- New parents (or parents to be): Check out Mommy Connections and The Mothers Program for advice, courses and ways to meet other parents or parents to be.
- Live in a family friendly area: Find the best family friendly region and area to live in at Canada Wizz.
- Find things to do with the kids: Canada has lots for children to do. Have a look at the following website for inspiration – Holiday with Kids, Family Travel, Trip Advisor, The Crazy Tourist and Lonely Planet.
13. Moving to Canada for Work
Moving to a new city for work is one of the most common reasons people choose to move. While it is possible to move without a job, it makes sense to ensure there are jobs in your field before you make the move.
Canada enjoys one of the world’s most stable economies. It also has vast sparsely populated areas where jobs are available but difficult to fill. In the more populated areas and cities, various occupations are constantly short of qualified candidates, including IT specialists, skilled labourers, electrical engineers, admin staff, HR specialists, medical staff and project managers to name just a few.
Here are a few things to consider when moving for work:
- Salary: Salaries in Canada vary considerably depending on the province or region you choose to work in. The costs we outlined above should give you a rough idea, how much more you’ll want to be making to make the move worthwhile. You can also check salary ranges on sites such as Glassdoor and Payscale.
- How to find work: If you want to have a job lined up before you move to Canada, but aren’t sure where to begin, the following sites are good places to start: Indeed, Job Bank, Career Builder, Eluta and Job Boom. You may also want to google recruiters in your industry, as they can often help land you some initial interviews as well.
14. Moving to Canada from Australia
There are roughly 45,000 Aussies living in Canada. Those that have emigrated to Canada say they love the lifestyle and the countryside.
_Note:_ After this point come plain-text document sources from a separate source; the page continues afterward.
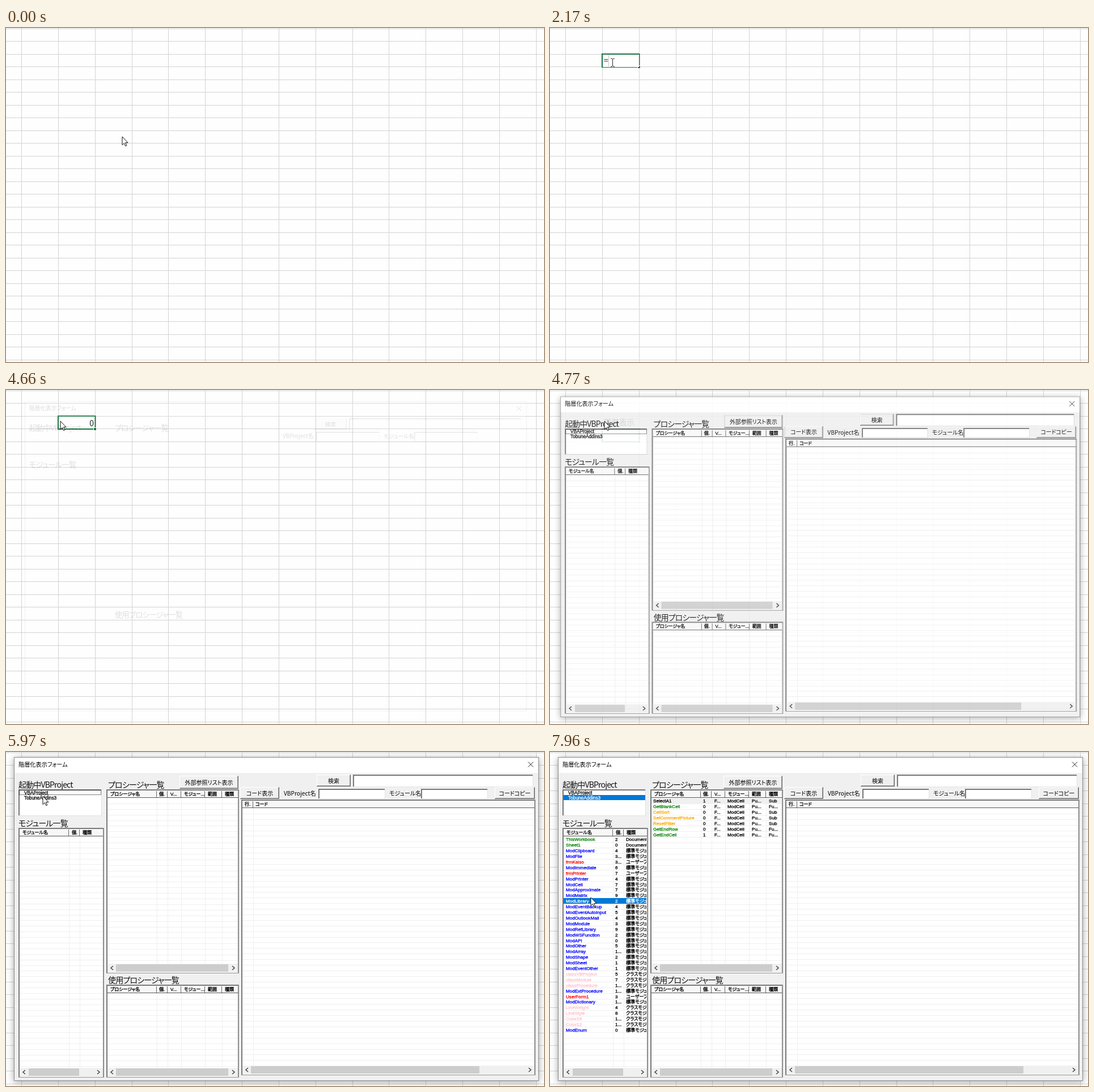
Animation of 949x590 px, one loop 7990 ms. Source, as an HTML page:

```html
<!DOCTYPE html>
<html lang="ja">
<head>
<meta charset="utf-8">
<title>階層化表示フォーム</title>
<style>
html, body { margin: 0; width: 100%; height: 100%; overflow: hidden; background: #fff; }
svg { display: block; width: 949px; height: 590px; }
text { font-family: "Noto Sans CJK JP", "Noto Sans CJK", sans-serif; font-feature-settings: "palt"; white-space: pre; stroke-width: 0; }
.list text { font-family: "Liberation Sans", "Noto Sans CJK JP", sans-serif; stroke-width: .3px; }
.label { letter-spacing: -.06em; }
.fx { font-family: "Liberation Serif", serif; font-style: italic; }
#win { transform-origin: 450px 268px; }
#frame { filter: drop-shadow(0 2px 6px rgba(0, 0, 0, .36)); }
</style>
</head>
<body>
<svg id="stage" viewBox="0 0 949 590"></svg>
<script>
const LOOP = 7990;
const GREEN = '#197441', BLUE = '#0078d7', FACE = '#f0f0f0';
const stage = document.getElementById('stage');

const rect = (x, y, w, h, fill, more = '') =>
  `<rect x="${x}" y="${y}" width="${w}" height="${h}" fill="${fill}" ${more}/>`;
const text = (x, y, str, size, fill = '#000', more = '') =>
  `<text x="${x}" y="${y}" font-size="${size}" fill="${fill}" stroke="${fill}" ${more}>${str}</text>`;
const line = (d, stroke, more = '') => `<path d="${d}" fill="none" stroke="${stroke}" ${more}/>`;
const group = (attrs, body) => `<g ${attrs}>${body}</g>`;
const range = (n, fn) => Array.from({ length: n }, (_, i) => fn(i)).join('');

// Worksheet
function sheet() {
  const cols = range(15, i => `M${Math.floor(27.48 + 64.85 * i) + .5} 0V590`);
  const rows = range(27, i => `M0 ${Math.floor(1 + 22.5 * i) + .5}H949`);
  return rect(0, 0, 949, 590, '#fefefe') + line(cols + rows, '#d3d3d3');
}

const selection = rect(92, 46, 65.5, 23, 'none', `stroke="${GREEN}" stroke-width="2"`) +
  rect(154, 66, 6, 6, '#fff') + rect(155, 67, 4, 4, GREEN);

function popup(names) {
  const rowH = 21.7;
  return rect(104.5, 71.5, 75, names.length * rowH + .6, '#fff', 'stroke="#767676"') +
    rect(124, 72, 55, 21, BLUE) +
    names.map((name, i) => {
      const y = 83 + rowH * i;
      return `<circle cx="116.5" cy="${y}" r="6.8" fill="#fff" stroke="#333"/>` +
        text(112.5, y + 3, 'fx', 10, '#222', 'class="fx"') +
        text(126, y + 4.8, name, 13.5, i ? '#222' : '#fff');
    }).join('');
}

const formula = '=kaiso()';
const cell = group('id="sel"', selection) +
  group('id="edit"', rect(93, 47, 64, 22, '#fff') +
    text(95, 62, [...formula].map((c, i) => `<tspan id="k${i}">${c}</tspan>`).join(''), 14, '#222', 'id="typed"') +
    group('id="caret"', rect(0, 47, 1, 21, '#222'))) +
  group('id="zero"', text(155, 64, '0', 14, '#222', 'text-anchor="end"')) +
  group('id="result"', text(95, 62, '階層表示', 13.5, '#222')) +
  group('id="pop3"', popup(['Kaiso', 'Kaiso', 'KURT'])) +
  group('id="pop2"', popup(['Kaiso', 'Kaiso']));

// Form controls
function bevel(x, y, w, h, fill, top, bottom, t = 1) {
  return rect(x, y, w, h, bottom) + rect(x, y, w - 1, h - 1, top) + rect(x + t, y + t, w - t - 1, h - t - 1, fill);
}
const label = (x, y, str) => text(x, y, str, 14, '#111', 'class="label"');
const field = (x, y, w, h) => bevel(x, y, w, h, '#fff', '#777', '#e3e3e3', 2);
const button = (x, y, w, h, str) =>
  bevel(x, y, w, h, '#a0a0a0', '#fff', '#696969') + rect(x + 1, y + 1, w - 3, h - 3, FACE) +
  text(x + w / 2, y + h / 2 + 4, str, 10, '#000', 'text-anchor="middle"');

function scrollbar(x, y, w, from, to) {
  const mid = y + 7.5, r = x + w;
  return rect(x, y, w, 15, FACE) + rect(from, y + 1, to - from, 13, '#cdcdcd') +
    line(`M${x + 10} ${mid - 3.5}l-4 3.5 4 3.5M${r - 10} ${mid - 3.5}l4 3.5-4 3.5`, '#444', 'stroke-width="1.5"');
}

const PITCH = 9.9;
function listView(x, y, w, h, heads, seps, thumb) {
  const bottom = y + h - 17;
  let rows = '';
  for (let ly = y + 25.3; ly < bottom; ly += PITCH) rows += `M${x + 2} ${Math.floor(ly) + .5}H${x + w - 2}`;
  const cols = seps.map(s => `M${s + 1.5} ${y + 15}V${bottom}`).join('');
  return bevel(x, y, w, h, '#fff', '#7a7a7a', '#909090', 2) + rect(x + w - 2, y, 1, h, '#8a8a8a') +
    line(rows + cols, '#efefef') +
    rect(x + 2, y + 2, w - 4, 12, '#f7f7f7') + rect(x + 2, y + 14, w - 4, 1, '#555') +
    seps.map(s => rect(s, y + 3, 1, 11, '#666')).join('') +
    heads.map(([hx, str]) => text(hx, y + 11, str, 8)).join('') +
    scrollbar(x + 2, bottom, w - 4, ...thumb);
}

// One row of a list: cells are [x, text, colour]
const rowY = (top, i) => top + 23.3 + PITCH * i;
const listRow = (top, i, cells) => cells.map(([x, str, fill]) => text(x, rowY(top, i), str, 8.1, fill)).join('');

const KINDS = {
  d: ['#008000', 'Document'], m: ['#0000ff', '標準モジュール'],
  f: ['#ff0000', 'ユーザーフォーム'], c: ['#ffc0cb', 'クラスモジュール']
};
const modules = `ThisWorkbook d 2,Sheet1 d 0,ModClipboard m 4,ModFile m 3...,frmKaiso f 3...,ModImmediate m 6,
frmPrinter f 7,ModPrinter m 4,ModCell m 7,ModApproximate m 7,ModMatrix m 9,ModLibrary m 2,ModEventBackup m 4,
ModEventAutoInput m 5,ModOutlookMail m 4,ModModule m 3,ModRefLibrary m 9,ModWSFunction m 2,ModAPI m 0,
ModOther m 5,ModArray m 1...,ModShape m 2,ModSheet m 1,ModEventOther m 1,classVBProject c 5,classModule c 7,
classProcedure c 1...,ModExtProcedure m 1...,UserForm1 f 3,ModDictionary m 1...,LineWeight c 4,LineStyle c 8,
Color16 c 1...,Color12 c 1...,ModEnum m 0`.split(',').map(s => s.trim().split(' '));

function moduleRow(i, fill) {
  const [name, kind, count] = modules[i];
  const [color, type] = KINDS[kind];
  return listRow(134, i, [[28, name, fill || color], [115, count, fill], [134, type, fill]]);
}
const picked = (id, i) =>
  group(`id="${id}"`, rect(24, Math.floor(rowY(134, i) - 8), 146, 10, BLUE) + moduleRow(i, '#fff'));

const procs = [
  ['SelectA1', '#000', 1, 'Sub'], ['GetBlankCell', '#008000', 0, 'Fu...'], ['CellSort', '#ffa500', 0, 'Sub'],
  ['SetCommentPicture', '#ffa500', 0, 'Sub'], ['ResetFilter', '#ffa500', 0, 'Sub'],
  ['GetEndRow', '#008000', 0, 'Fu...'], ['GetEndCell', '#008000', 1, 'Fu...']
];
const procRows = rect(179, 82, 229, 9, FACE) + procs.map(([name, color, count, type], i) =>
  listRow(66, i, [[182, name, color], [270, count], [290, 'F...'], [313, 'ModCell'], [356, 'Pu...'], [386, type]])).join('');

const procHeads = [[184, 'プロシージャ名'], [270, '個.'], [290, 'V...'], [314, 'モジュー...'], [356, '範囲'], [386, '種類']];
const procSeps = [265, 284, 308, 350, 380];

const form =
  group('id="body"', rect(14, 9, 926, 572, FACE, 'id="frame"')) +
  rect(14.5, 9.5, 925, 571, 'none', 'stroke="#8c8c8c"') +
  rect(15, 10, 924, 27, '#fff') + text(22, 25.5, '階層化表示フォーム', 10.2) +
  line('M921 17.5l9 9m0-9l-9 9', '#222') +
  label(22, 63, '起動中VBProject') + label(22, 131, 'モジュール一覧') +
  label(180, 63, 'プロシージャ一覧') + label(180, 408, '使用プロシージャ一覧') +
  button(548, 40, 60, 21, '検索') + field(612, 40, 318, 22) +
  text(490, 77, 'VBProject名', 10.2) + field(551, 65, 118, 18) +
  text(676, 77, 'モジュール名', 10) + field(732, 65, 118, 18) +
  group('id="late"',
    button(306, 42, 104, 23, '外部参照リスト表示') + button(413, 62, 69, 21, 'コード表示') +
    button(862, 62, 71, 21, 'コードコピー') +
    group('class="list"',
      field(22, 66, 147, 47) + text(32, 74.5, 'VBAProject', 8.3) + text(32, 83.5, 'TobuneAddins3', 8.3) +
      rect(23.5, 67.5, 144, 8, 'none', 'stroke="#000" stroke-dasharray="1 1" id="focus"') +
      listView(22, 134, 151, 441, [[29, 'モジュール名'], [116, '個.'], [135, '種類']], [110, 129], [40, 129]) +
      listView(177, 66, 234, 325, procHeads, procSeps, [194, 392]) +
      listView(177, 411, 234, 164, procHeads, procSeps, [194, 392]) +
      listView(415, 84, 519, 487, [[421, '行.'], [440, 'コード']], [435], [432, 835]))) +
  group('class="list"',
    group('id="project"', rect(24, 76, 144, 9, BLUE) + text(32, 83.5, 'TobuneAddins3', 8.3, '#fff')) +
    group('clip-path="url(#cut)"',
      group('id="mods"', modules.map((_, i) => moduleRow(i)).join('')) + picked('pickA', 8) + picked('pickB', 11)) +
    group('id="procs"', procRows));

const pointer =
  '<path id="arrow" d="M0 0V14.6L3.4 11.4 5.7 16.6 7.9 15.6 5.6 10.6H10Z" fill="#fff" stroke="#111"/>' +
  '<path id="cross" d="M-2.5-6H2V-2.5H5.5V2H2V5.5H-2.5V2H-6V-2.5H-2.5Z" fill="#fff" stroke="#000" stroke-width="1.5"/>' +
  line('M-3-6.5H-1L.5-5.5 2-6.5H4M.5-5.5V6.5M-3 7.5H-1L.5 6.5 2 7.5H4', '#222', 'id="beam"');

stage.innerHTML = '<clipPath id="cut"><rect x="24" y="149" width="146" height="408"/></clipPath>' +
  sheet() + cell + group('id="win"', form) + group('id="ptr"', pointer);

// Timeline: times in ms become keyframe percentages
let css = '';
function animate(id, frames, ease = 'step-end') {
  const all = [...frames, [LOOP, frames[frames.length - 1][1]]];
  css += `@keyframes ${id}{${all.map(([ms, decl]) => `${(ms / LOOP * 100).toFixed(4)}%{${decl}}`).join('')}}` +
    `#${id}{animation:${id} ${LOOP}ms ${ease} infinite}`;
}
function show(id, ...times) {
  const vis = on => `visibility:${on ? 'visible' : 'hidden'}`;
  animate(id, [[0, vis(times[0] === 0)], ...times.map((ms, i) => [ms, vis(i % 2 === 0)])]);
}
const move = (x, y) => `transform:translate(${x}px,${y}px)`;

const typed = document.getElementById('typed');
const keyTimes = [1640, 2350, 2440, 2530, 2630, 2725, 3380, 3550];
keyTimes.forEach((ms, i) => show('k' + i, ms, 4520));

// Caret follows the typed width and fades when idle
const idleAfter = { 0: 2080, 5: 3140, 7: 4000 };
const caret = [[0, 'opacity:0']];
keyTimes.forEach((ms, i) => {
  const at = move(Math.round(95 + typed.getSubStringLength(0, i + 1)), 0);
  caret.push([ms, `opacity:1;${at}`]);
  if (idleAfter[i]) {
    [.75, .5, .25, 0].forEach((o, n) => caret.push([idleAfter[i] + 15 + n * 30, `opacity:${o};${at}`]));
  }
});
animate('caret', caret);

animate('sel', [[0, 'opacity:0'], [690, 'opacity:1'], [4715, 'opacity:1;' + move(0, 22.5)]]);
show('edit', 1640, 4520);
show('pop3', 2380, 2470);
show('pop2', 2470, 3410);
show('zero', 4520, 4715);
show('result', 4715);

const pose = (o, s) => `opacity:${o};transform:scale(${s})`;
animate('win', [[0, pose(0, .94)], [4620, pose(0, .94)], [4660, pose(.12, .956)], [4700, pose(.45, .972)],
  [4770, pose(.88, .99)], [4830, pose(.96, .997)], [4900, pose(1, 1)]], 'linear');
show('body', 4685);
show('late', 4685);
show('focus', 4685, 6160);
show('project', 6160);
show('mods', 6185);
show('pickA', 7180, 7955);
show('pickB', 7955);
show('procs', 7210);

show('arrow', 0, 130, 4520);
show('cross', 130, 1640);
show('beam', 1640, 4520);
animate('ptr', [
  [0, 205, 192], [100, 205, 192], [190, 188, 168], [310, 145, 118], [420, 90, 78], [500, 50, 64], [540, 44, 62],
  [620, 80, 61], [690, 105, 60.5], [770, 109.5, 60.5], [4000, 110.5, 60.5], [4090, 104, 57], [4200, 96, 55],
  [5350, 96, 55], [5480, 91, 58], [5680, 76, 69], [5830, 68, 76], [5960, 65, 78],
  [6470, 65, 78], [6560, 70, 96], [6700, 77, 150], [6840, 76, 208], [6960, 71, 232],
  [7480, 71, 232], [7600, 71.5, 242], [7740, 72, 253], [7860, 72, 257]
].map(([ms, x, y]) => [ms, move(x, y)]), 'linear');

const style = document.createElement('style');
style.textContent = css;
document.head.append(style);
</script>
</body>
</html>
```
If you are thinking of moving from Australia to Canada, here are a few things to consider.
- Size comparison: Canada is approximately 1.3 times bigger than Australia and has 12 million more residents.
- Join expat groups: Meetup, Internations and Facebook offer ways of meeting up with other Australians in Canada.
15. Moving to the Canada from the United States
There are well over a million Americans living in Canada . If you’re considering joining them and here are a few things to consider.
- Size: Canada is a mere 1.6% larger than the US but the US’s population is almost ten times bigger.
- Expat groups: Meeting up with fellow Americans helps the moving process. Link up through sites such as Internations and Meetup.
16. Moving to Canada from the United Kingdom
Historically, Canada has always attracted people from the UK. Currently there are approximately 650,000 Brits living the UK which equates to around 1% of its population, so if you’re considering joining them, here are a few bonus tips:
- Size: The UK would fit into Canada forty times and still have a little bit of Canada left over. That said, Canada has a population of just over 38 million and the UK’s population is almost 30 million higher.
- Expat groups: If you want to get together with others from the UK who are enjoy everything Canada has to offer, then go to Internations, and Meetup.
Read our full guide on Moving To Canada From The UK.
Hopefully, the tips and costs above are helpful. If want to get started pricing out how much it will cost you to move to Canada you can start by comparing moving quotes here.